But think of ABT as kind of a mini-me JNJ because like Johnson & Johnson, ABT has cobbled together a similar three-siloed business of drugs, devices and consumer products.
And today the Chicagoland company announced it's beefing up its drug portfolioby striking a deal with AstraZenecato co-promote the cholesterol fighter Crestor in the U.S. Abbott also sells Niaspan for the heart.
According to analysts who are closely monitoring daily prescription trends of statins or cholesterol medicines in the wake of the controversial studies of Vytorin and Zetia from Merckand Schering-Plough this year, Crestor has picked up about one percentage point of market share since the first and most significant V-Z clinical trial results came out.

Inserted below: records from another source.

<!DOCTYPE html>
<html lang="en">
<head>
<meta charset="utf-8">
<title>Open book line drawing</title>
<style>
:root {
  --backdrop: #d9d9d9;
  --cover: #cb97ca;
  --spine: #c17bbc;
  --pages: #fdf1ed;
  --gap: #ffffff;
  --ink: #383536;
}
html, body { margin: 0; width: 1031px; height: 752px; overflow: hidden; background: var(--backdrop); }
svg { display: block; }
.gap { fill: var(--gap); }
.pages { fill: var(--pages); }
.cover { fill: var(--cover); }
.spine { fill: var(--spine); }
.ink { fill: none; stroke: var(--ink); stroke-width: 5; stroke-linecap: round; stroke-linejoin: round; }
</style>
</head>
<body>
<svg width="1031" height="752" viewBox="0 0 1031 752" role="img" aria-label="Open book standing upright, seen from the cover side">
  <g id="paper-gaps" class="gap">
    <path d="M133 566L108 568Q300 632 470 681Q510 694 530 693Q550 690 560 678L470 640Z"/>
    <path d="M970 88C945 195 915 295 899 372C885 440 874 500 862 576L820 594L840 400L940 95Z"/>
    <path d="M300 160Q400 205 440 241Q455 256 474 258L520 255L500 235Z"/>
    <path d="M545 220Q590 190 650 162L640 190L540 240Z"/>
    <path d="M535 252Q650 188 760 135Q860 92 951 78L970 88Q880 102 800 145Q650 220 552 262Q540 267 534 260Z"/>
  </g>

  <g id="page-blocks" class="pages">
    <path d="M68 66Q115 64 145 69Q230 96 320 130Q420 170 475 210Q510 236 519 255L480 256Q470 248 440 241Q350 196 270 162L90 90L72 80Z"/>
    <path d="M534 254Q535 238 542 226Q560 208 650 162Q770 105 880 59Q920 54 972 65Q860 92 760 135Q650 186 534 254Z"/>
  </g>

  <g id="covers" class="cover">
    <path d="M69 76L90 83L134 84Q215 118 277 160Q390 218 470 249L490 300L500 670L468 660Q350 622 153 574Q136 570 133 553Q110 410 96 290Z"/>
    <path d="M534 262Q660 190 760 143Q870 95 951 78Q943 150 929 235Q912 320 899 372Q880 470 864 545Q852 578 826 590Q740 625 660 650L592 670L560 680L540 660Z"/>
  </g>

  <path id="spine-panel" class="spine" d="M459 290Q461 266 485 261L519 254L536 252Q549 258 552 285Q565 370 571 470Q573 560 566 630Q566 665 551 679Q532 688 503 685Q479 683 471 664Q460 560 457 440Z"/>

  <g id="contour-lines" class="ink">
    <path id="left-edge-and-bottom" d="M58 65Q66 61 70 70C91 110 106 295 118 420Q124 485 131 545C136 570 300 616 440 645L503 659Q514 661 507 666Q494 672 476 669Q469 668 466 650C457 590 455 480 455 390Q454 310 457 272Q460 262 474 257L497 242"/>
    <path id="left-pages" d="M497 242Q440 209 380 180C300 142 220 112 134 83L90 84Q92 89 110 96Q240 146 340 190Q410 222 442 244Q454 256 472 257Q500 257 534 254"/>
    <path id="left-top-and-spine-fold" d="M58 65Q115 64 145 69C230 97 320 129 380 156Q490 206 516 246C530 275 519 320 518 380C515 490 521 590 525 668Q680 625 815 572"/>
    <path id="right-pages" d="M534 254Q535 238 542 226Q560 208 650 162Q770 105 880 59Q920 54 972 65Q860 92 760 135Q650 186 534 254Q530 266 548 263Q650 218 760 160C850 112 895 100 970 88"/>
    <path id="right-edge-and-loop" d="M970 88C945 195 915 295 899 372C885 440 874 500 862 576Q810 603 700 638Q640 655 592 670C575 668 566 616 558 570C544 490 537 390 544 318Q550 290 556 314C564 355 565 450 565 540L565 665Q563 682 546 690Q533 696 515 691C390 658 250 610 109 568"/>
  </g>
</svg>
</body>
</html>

But like JNJ, ABT is now a player in the $5 billion-a-year stent business. Last month, it won approval of a new drug-coated stent that many analysts believe will quickly become the artery-opening tube of choice. Based on a previous business deal, Boston Scientific is selling the same new stent, but under a different brand name.

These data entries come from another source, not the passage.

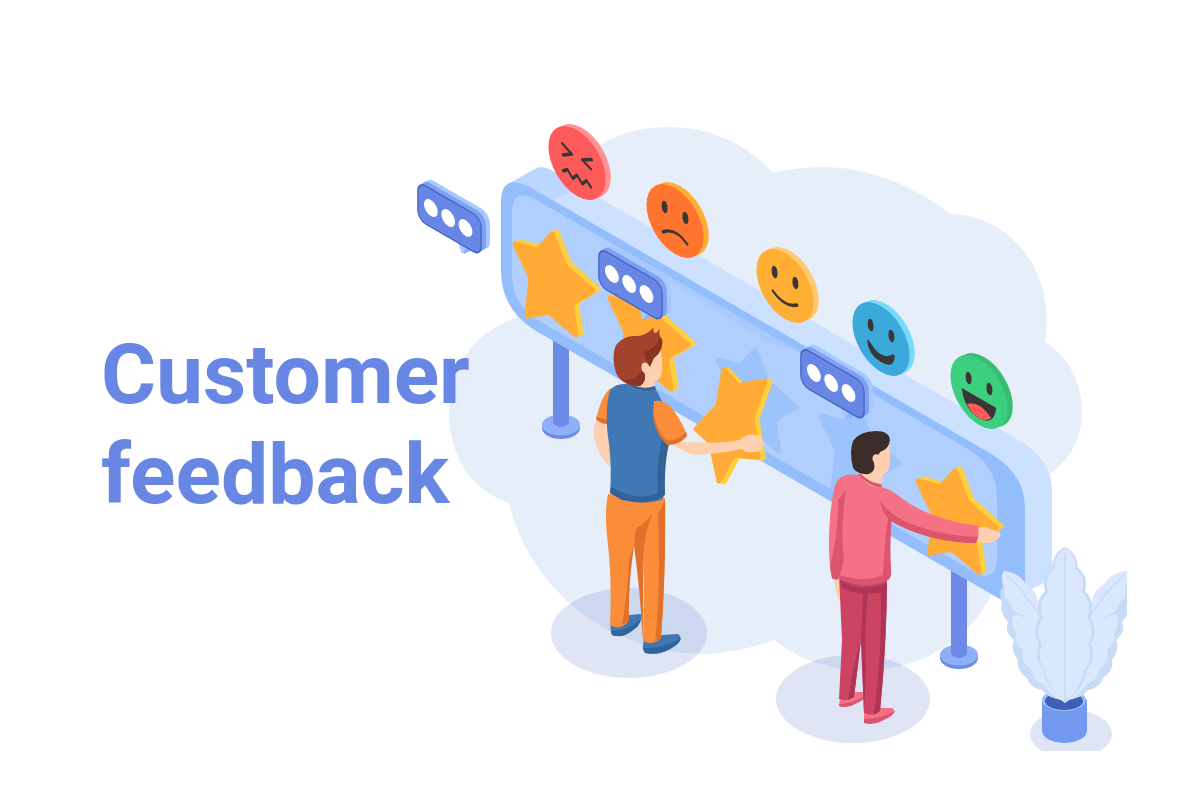
<!DOCTYPE html>
<html lang="en">
<head>
<meta charset="utf-8">
<title>Customer feedback</title>
<style>
:root{--title:#6886e3;--cloud:#e6eef9;--frame:#94bdfb;--panel:#b0cfff;--rim:#cce1ff;--gold:#ffab36;--gold-edge:#ffcf3d;--bubble:#6886e3;--bubble-line:#4463c4;--bubble-back:#a6c8ff;--post:#6c8ae6;--skin:#ffd0b0;--ink:#3b3636;--orange:#fb8c3a;--orange-dark:#e0702a;--denim:#3f78b4;--denim-dark:#31629a;--pink:#f57286;--pink-dark:#dc556f;--wine:#cd4463;--wine-dark:#b03458;--leaf:#dae8fd;--leaf-back:#c8dbf6}
*{box-sizing:border-box;margin:0}
body{width:1200px;height:800px;overflow:hidden;background:#fff}
.hero{position:relative;width:1200px;height:800px;overflow:hidden;background:#fff}
.scene{position:absolute;inset:0;display:block}
.title{position:absolute;left:101px;top:325px;font:700 84px/100px Roboto,"Open Sans",sans-serif;color:var(--title)}
.title span{display:block}
.cloud{fill:var(--cloud)}
.shadow{fill:#6f83d0;opacity:.21}
.star-edge{fill:var(--gold-edge);stroke:var(--gold-edge)}
.star-face{fill:var(--gold);stroke:var(--gold)}
.star-slot{fill:var(--frame);stroke:var(--frame);opacity:.65}
.star-edge,.star-face,.star-slot{stroke-width:5;stroke-linejoin:round}
.mouth{fill:none;stroke:var(--ink);stroke-width:3;stroke-linecap:round;stroke-linejoin:round}
.eye{fill:var(--ink)}
.skin{fill:var(--skin)}
.leaf{fill:var(--leaf)}
.leaf-back{fill:var(--leaf-back)}
.vein{fill:none;stroke:#bdd2f1;stroke-width:1}
</style>
</head>
<body>
<main class="hero">
<svg class="scene" width="1200" height="800" viewBox="0 0 1200 800" role="img" aria-label="Two people placing stars on a rating board with mood faces">
<defs>
<polygon id="star" points="552,234 564,265 593,291 571,304 576,335 549,312 527,316 531,278 515,244 538,250"/>
<polygon id="star-tilted" points="724,370 738,386 765,381 752,418 758,457 733,455 719,481 711,443 696,429 718,406"/>
<g id="gold-star">
<use href="#star" class="star-edge" x="5" y="-2"/><use href="#star" class="star-edge" x="3" y="-1"/><use href="#star" class="star-face"/>
</g>
<g id="bubble">
<path d="M457 240L464 254L474 249L472 240Z" fill="#8fb2f8"/>
<g transform="matrix(.866 .5 0 1 425 176)"><rect width="75" height="39" rx="10" fill="var(--bubble-back)"/></g>
<g transform="matrix(.866 .5 0 1 421 178)"><rect width="75" height="39" rx="10" fill="#7f9ff0"/></g>
<path d="M457 240L462 254L467 247Z" fill="var(--bubble-back)"/>
<g transform="matrix(.866 .5 0 1 417 180)">
<rect x="1" y="1" width="73" height="38" rx="9" fill="var(--bubble)" stroke="var(--bubble-line)" stroke-width="1.5"/>
<g fill="#fff"><circle cx="16" cy="20" r="8"/><circle cx="36" cy="20" r="8"/><circle cx="56" cy="20" r="8"/></g>
</g>
</g>
<g id="eyes" class="eye"><ellipse cx="-12" cy="-8" rx="3.4" ry="6"/><ellipse cx="12" cy="-9" rx="3.4" ry="6"/></g>
<g id="disc"><circle r="33"/></g>
<clipPath id="plant-area"><rect x="980" y="530" width="147" height="221"/></clipPath>
</defs>

<path class="cloud" d="M525 316C480 325 449 365 449 411C449 455 470 490 509 503C530 590 610 654 706 654Q743 652 774 640C800 660 830 670 862 670C930 671 985 630 1000 570L1040 480C1068 465 1082 440 1082 412C1082 382 1068 356 1045 342C1056 270 1010 215 950 214C910 182 862 167 823 167Q798 167 773 173C745 142 708 127 668 127C620 127 585 150 560 175Z"/>

<g id="posts">
<ellipse cx="561" cy="428" rx="19" ry="11" fill="var(--post)"/><ellipse cx="561" cy="425" rx="19" ry="10.5" fill="#8fb0f8"/>
<path d="M553 325H569V423Q561 431 553 423Z" fill="var(--post)"/>
<ellipse cx="959" cy="658" rx="19" ry="11" fill="var(--post)"/><ellipse cx="959" cy="655" rx="19" ry="10.5" fill="#8fb0f8"/>
<path d="M951 550H967V654Q959 662 951 654Z" fill="var(--post)"/>
</g>

<g id="rating-board">
<path d="M508 184L535 169Q542 165 551 170L1020 441Q1051 459 1052 490V568Q1052 578 1044 583L1014 598Z" fill="var(--rim)"/>
<path d="M508 184L535 169Q542 165 551 170L581 187L553 200Z" fill="#bcd7ff"/>
<path d="M501 202Q501 174 528 186L990 453Q1025 474 1025 508V588Q1022 612 998 598L536 331Q501 310 501 270Z" fill="var(--frame)"/>
<path d="M512 213Q512 188 533 198L968 449Q997 466 997 498V560Q995 583 976 573L541 322Q512 306 512 275Z" fill="var(--panel)"/>
<path d="M579 224L612 243L789 345L803 353L768 343Z" fill="#a5c8fd" opacity=".6"/>
</g>

<g id="stars">
<use href="#gold-star"/>
<use href="#gold-star" x="95" y="54"/>
<use href="#star" class="star-slot" x="203" y="116"/>
<use href="#star" class="star-slot" x="306" y="172"/>
<use href="#star-tilted" class="star-edge" x="5" y="1"/><use href="#star-tilted" class="star-edge" x="3"/><use href="#star-tilted" class="star-face"/>
<use href="#gold-star" x="403" y="237"/>
</g>

<g id="mood-faces">
<g transform="matrix(.866 .5 0 1 577 163)">
<use href="#disc" x="6" y="-5" fill="#ff9292"/><use href="#disc" fill="#ff5a5a"/>
<path class="mouth" d="M-17 -11L-6 -6L-16 0M17 -12L6 -6L16 -2M-16 16L-11 12L-5 18L0 12L6 18L11 12L16 16"/>
</g>
<g transform="matrix(.866 .5 0 1 675 221)">
<use href="#disc" x="6" y="-5" fill="#ffad33"/><use href="#disc" fill="#ff752f"/><use href="#eyes"/>
<path class="mouth" d="M-14 18Q0 6 14 16"/>
</g>
<g transform="matrix(.866 .5 0 1 785 286)">
<use href="#disc" x="6" y="-5" fill="#ffc871"/><use href="#disc" fill="#ffad33"/><use href="#eyes"/>
<path class="mouth" d="M-14 12Q0 22 14 12"/>
</g>
<g transform="matrix(.866 .5 0 1 881 339)">
<use href="#disc" x="6" y="-5" fill="#78d9fb"/><use href="#disc" fill="#3ba9d9"/><use href="#eyes"/>
<path d="M-16 9Q-15 23 0 23T16 9Q14 7 12 10Q0 21 -12 10Q-15 7 -16 9Z" class="eye"/>
</g>
<g transform="matrix(.866 .5 0 1 979 392)">
<use href="#disc" x="6" y="-5" fill="#36bd72"/><use href="#disc" fill="#3bcf7f"/><use href="#eyes"/>
<path d="M-20 6H20Q17 26 0 26T-20 6Z" class="eye"/><path d="M-14 19Q0 8 14 19Q8 26 0 26T-14 19Z" fill="#ff5a5a"/>
</g>
</g>

<g id="speech-bubbles">
<use href="#bubble"/><use href="#bubble" x="181" y="66"/><use href="#bubble" x="383" y="165"/>
</g>

<g id="man-in-vest">
<ellipse class="shadow" cx="629" cy="633" rx="78" ry="45"/>
<path d="M612 622Q624 620 629 615L641 614Q644 620 634 628Q624 638 612 635Q609 628 612 622Z" fill="var(--denim)"/>
<path d="M611 631Q626 632 641 619Q640 626 632 631Q622 639 612 635Z" fill="var(--denim-dark)"/>
<path d="M644 641Q655 641 662 635L678 634Q684 638 676 645Q664 656 645 653Q641 648 644 641Z" fill="var(--denim)"/>
<path d="M643 648Q664 649 681 638Q680 644 671 648Q660 656 645 653Z" fill="var(--denim-dark)"/>
<path d="M608 494Q604 512 608 545Q612 580 610 625Q620 631 628 622Q628 585 634 545L643 560Q645 600 643 641Q654 646 661 638Q666 570 665 498Z" fill="var(--orange)"/>
<path d="M634 545L636 528Q645 524 652 514Q644 534 643 560Q643 605 643 641Q640 590 634 545ZM622 625Q628 590 629 560L634 545Q628 585 629 621ZM655 643Q661 585 658 515L665 500Q666 570 661 638Z" fill="var(--orange-dark)"/>
<path class="skin" d="M598 416Q592 428 594 437Q598 456 610 467L614 440L607 420Z"/>
<path d="M611 388Q602 394 596 419Q602 425 609 422L617 395Z" fill="var(--orange)"/>
<path d="M596 417L608 420V424Q600 424 596 419Z" fill="var(--orange-dark)"/>
<path class="skin" d="M629 368L656 372L653 392Q640 402 628 388Z"/>
<path d="M626 384Q616 383 610 390Q604 412 609 444Q612 470 610 493Q634 508 661 500Q666 497 664 484Q664 460 670 440Q669 410 656 390Q640 394 626 384Z" fill="var(--denim)"/>
<path d="M611 487Q636 502 658 493Q655 455 667 426L670 440Q664 460 665 495Q650 506 622 500L610 493Z" fill="var(--denim-dark)"/>
<path d="M626 384Q640 394 656 390L655 386Q640 391 628 381Z" fill="var(--denim-dark)"/>
<path class="skin" d="M670 437Q680 443 691 442Q718 444 740 440Q747 433 756 435Q765 437 763 445Q762 453 752 452Q746 453 742 449Q720 454 693 455Q679 450 667 441Z"/>
<path d="M654 401Q666 399 674 411Q683 424 687 435Q680 445 667 444Q655 430 653 414Z" fill="var(--orange)"/>
<path d="M653 410Q656 430 666 440Q677 442 686 432L687 436Q680 445 667 445Q652 430 653 410Z" fill="var(--orange-dark)"/>
<path class="skin" d="M637 360Q647 350 660 349Q664 364 661 376Q657 384 648 381Q637 378 637 360Z"/>
<path d="M616 373Q611 356 616 345Q624 335 637 336Q646 336 654 327Q652 333 656 333L660 329Q658 336 662 339Q664 350 654 358Q650 361 650 367Q646 360 642 364Q640 370 645 374Q646 382 640 386Q622 386 616 373Z" fill="#a3432e"/>
<path d="M622 379Q634 383 642 371L645 374Q646 382 640 386Q630 386 622 379ZM644 352Q655 350 660 337L662 339Q664 350 654 358L650 367L646 360Z" fill="#873422"/>
</g>

<g id="man-in-pink">
<ellipse class="shadow" cx="853" cy="699" rx="77" ry="44"/>
<path d="M840 698Q850 699 854 692L864 692Q868 697 858 702Q848 708 839 706Z" fill="var(--pink)"/>
<path d="M839 704Q852 704 866 695Q864 700 857 703Q847 709 839 706Z" fill="var(--pink-dark)"/>
<path d="M864 713Q874 714 880 708L892 708Q898 712 888 718Q876 725 864 722Z" fill="var(--pink)"/>
<path d="M864 719Q880 719 895 711Q893 716 885 719Q874 726 864 723Z" fill="var(--pink-dark)"/>
<path class="skin" d="M835 575Q833 590 840 602L846 580Z"/>
<path d="M839 575L842 640L839 699Q848 702 854 697L861 640L864 713Q873 717 880 711Q887 645 887 572Z" fill="var(--wine)"/>
<path d="M840 580Q860 593 887 583V591Q862 599 841 587ZM861 640L863 592H868Q864 630 866 670L864 713ZM848 700Q854 660 861 640L854 697ZM874 715Q882 655 881 592L887 588Q886 650 880 711Z" fill="var(--wine-dark)"/>
<path class="skin" d="M860 462L884 470L880 489Q866 488 859 476Z"/>
<path d="M858 475Q840 472 835 485Q829 510 829 545Q829 566 832 578Q836 581 840 578Q862 590 888 580Q892 577 891 570Q889 542 892 516Q893 502 882 488Q870 488 858 475Z" fill="var(--pink)"/>
<path d="M846 490Q840 530 844 560L839 578Q835 581 832 578L830 566Q839 530 838 500ZM840 575Q863 583 883 575Q884 545 888 518L892 516Q889 542 891 572Q891 579 886 581Q862 589 840 579ZM858 475Q870 487 882 488L881 484Q869 483 860 473Z" fill="var(--pink-dark)"/>
<path class="skin" d="M974 529Q984 525 990 529L1000 532Q1002 538 994 541Q988 545 980 542L973 542Z"/>
<path d="M879 487Q888 487 900 497Q928 519 978 526Q980 535 976 543Q934 543 896 524Q878 512 879 487Z" fill="var(--pink)"/>
<path d="M880 500Q890 518 920 527Q946 536 978 537L976 543Q934 543 896 524Q882 516 880 500Z" fill="var(--pink-dark)"/>
<path class="skin" d="M868 452Q878 442 889 444Q892 460 888 471Q882 477 872 472Z"/>
<path d="M853 468Q849 452 853 441Q860 431 876 431Q889 431 890 440Q889 449 880 452Q879 456 876 454Q870 456 874 463Q876 471 869 474Q858 475 853 468Z" fill="#3b2e2a"/>
</g>

<g id="potted-plant" clip-path="url(#plant-area)">
<ellipse class="shadow" cx="1071" cy="734" rx="41" ry="24"/>
<path d="M1042 700V731Q1044 742 1064 743Q1085 742 1087 731V700Z" fill="#7398f0"/>
<ellipse cx="1064" cy="700" rx="22" ry="11" fill="#9dbcfa"/><ellipse cx="1064" cy="701" rx="19" ry="9" fill="#3f5fb8"/>
<g id="side-leaves">
<path id="side-leaf" class="leaf-back" d="M1062 700Q1048 698 1042 690Q1030 688 1027 678Q1016 671 1018 660Q1010 650 1014 640Q1004 632 1008 622Q999 612 1002 603Q998 590 1003 588Q1000 575 1004 571Q1018 574 1026 586Q1036 590 1038 602Q1046 610 1058 640Z"/>
<use href="#side-leaf" transform="matrix(-1 0 0 1 2130 0)"/>
</g>
<path id="tip-leaf" class="leaf" d="M1004 571Q1018 572 1026 584Q1037 590 1038 603Q1048 615 1054 650Q1035 630 1024 616Q1012 613 1010 602Q1002 598 1005 587Q1000 578 1004 571Z"/>
<use href="#tip-leaf" transform="matrix(-1 0 0 1 2130 0)"/>
<path class="vein" d="M1006 575Q1036 600 1056 650M1124 575Q1094 600 1074 650"/>
<g id="low-leaves">
<path id="low-leaf" class="leaf" d="M1064 702Q1048 693 1044 685Q1032 680 1031 669Q1020 661 1023 651Q1013 640 1016 634Q1010 623 1014 614Q1030 617 1040 632L1064 680Z"/>
<use href="#low-leaf" transform="matrix(-1 0 0 1 2130 0)"/>
</g>
<path class="leaf-back" d="M1065 547Q1077 552 1078 568Q1089 576 1085 591Q1096 602 1090 617Q1099 630 1091 644Q1097 658 1087 669Q1085 687 1065 703Q1045 687 1043 669Q1033 658 1039 644Q1031 630 1040 617Q1034 602 1045 591Q1041 576 1052 568Q1053 552 1065 547Z"/>
<path class="leaf" d="M1065 548Q1075 553 1076 569Q1086 577 1082 592Q1093 603 1087 618Q1096 630 1088 645Q1094 658 1084 670Q1081 688 1065 703Q1047 687 1045 670Q1036 658 1042 645Q1034 630 1043 618Q1037 603 1048 592Q1044 577 1054 569Q1055 553 1065 548Z"/>
<path class="vein" d="M1065 552V702"/>
</g>
</svg>
<h1 class="title"><span>Customer</span><span>feedback</span></h1>
</main>
</body>
</html>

Coincidentally, AZN and ABT unveiled the Crestor partnership the morning after another study came out showing that a cocktail of drugs, including statins, eventually have nearly the same impact on quality of life as stents. "The New England Journal of Medicine" also ran an editorial once again urging doctors to go with drugs first before putting in a stent or stents. The recommendation applies to about half a million people in the U.S. who annually undergo a stent procedure, but who are not in an emergency situation. They simply have stable, chronic angina or chest pain.
The main professional group for interventional cardiologists--the docs who put in stents--says the devices are invaluable and have proven benefits. The doctors who did the NEJM study and wrote the editorial say that's true for people in the throes of a heart attack, but not for everyone else. One of the study authors, Dr. Bill Boden, says physicians and patients need to quit thinking drugs are "a cheap and inferior alternative to a whiz-bang stent." Dr. Boden has received consulting fees from Pfizer,Merck, PDL BioPharma,Bristol-Myers Squibb,Abbott and CV Therapeutics. He's also collected speaking fees from Sanofi-Aventis, Kos Pharmaceuticals and Novartis.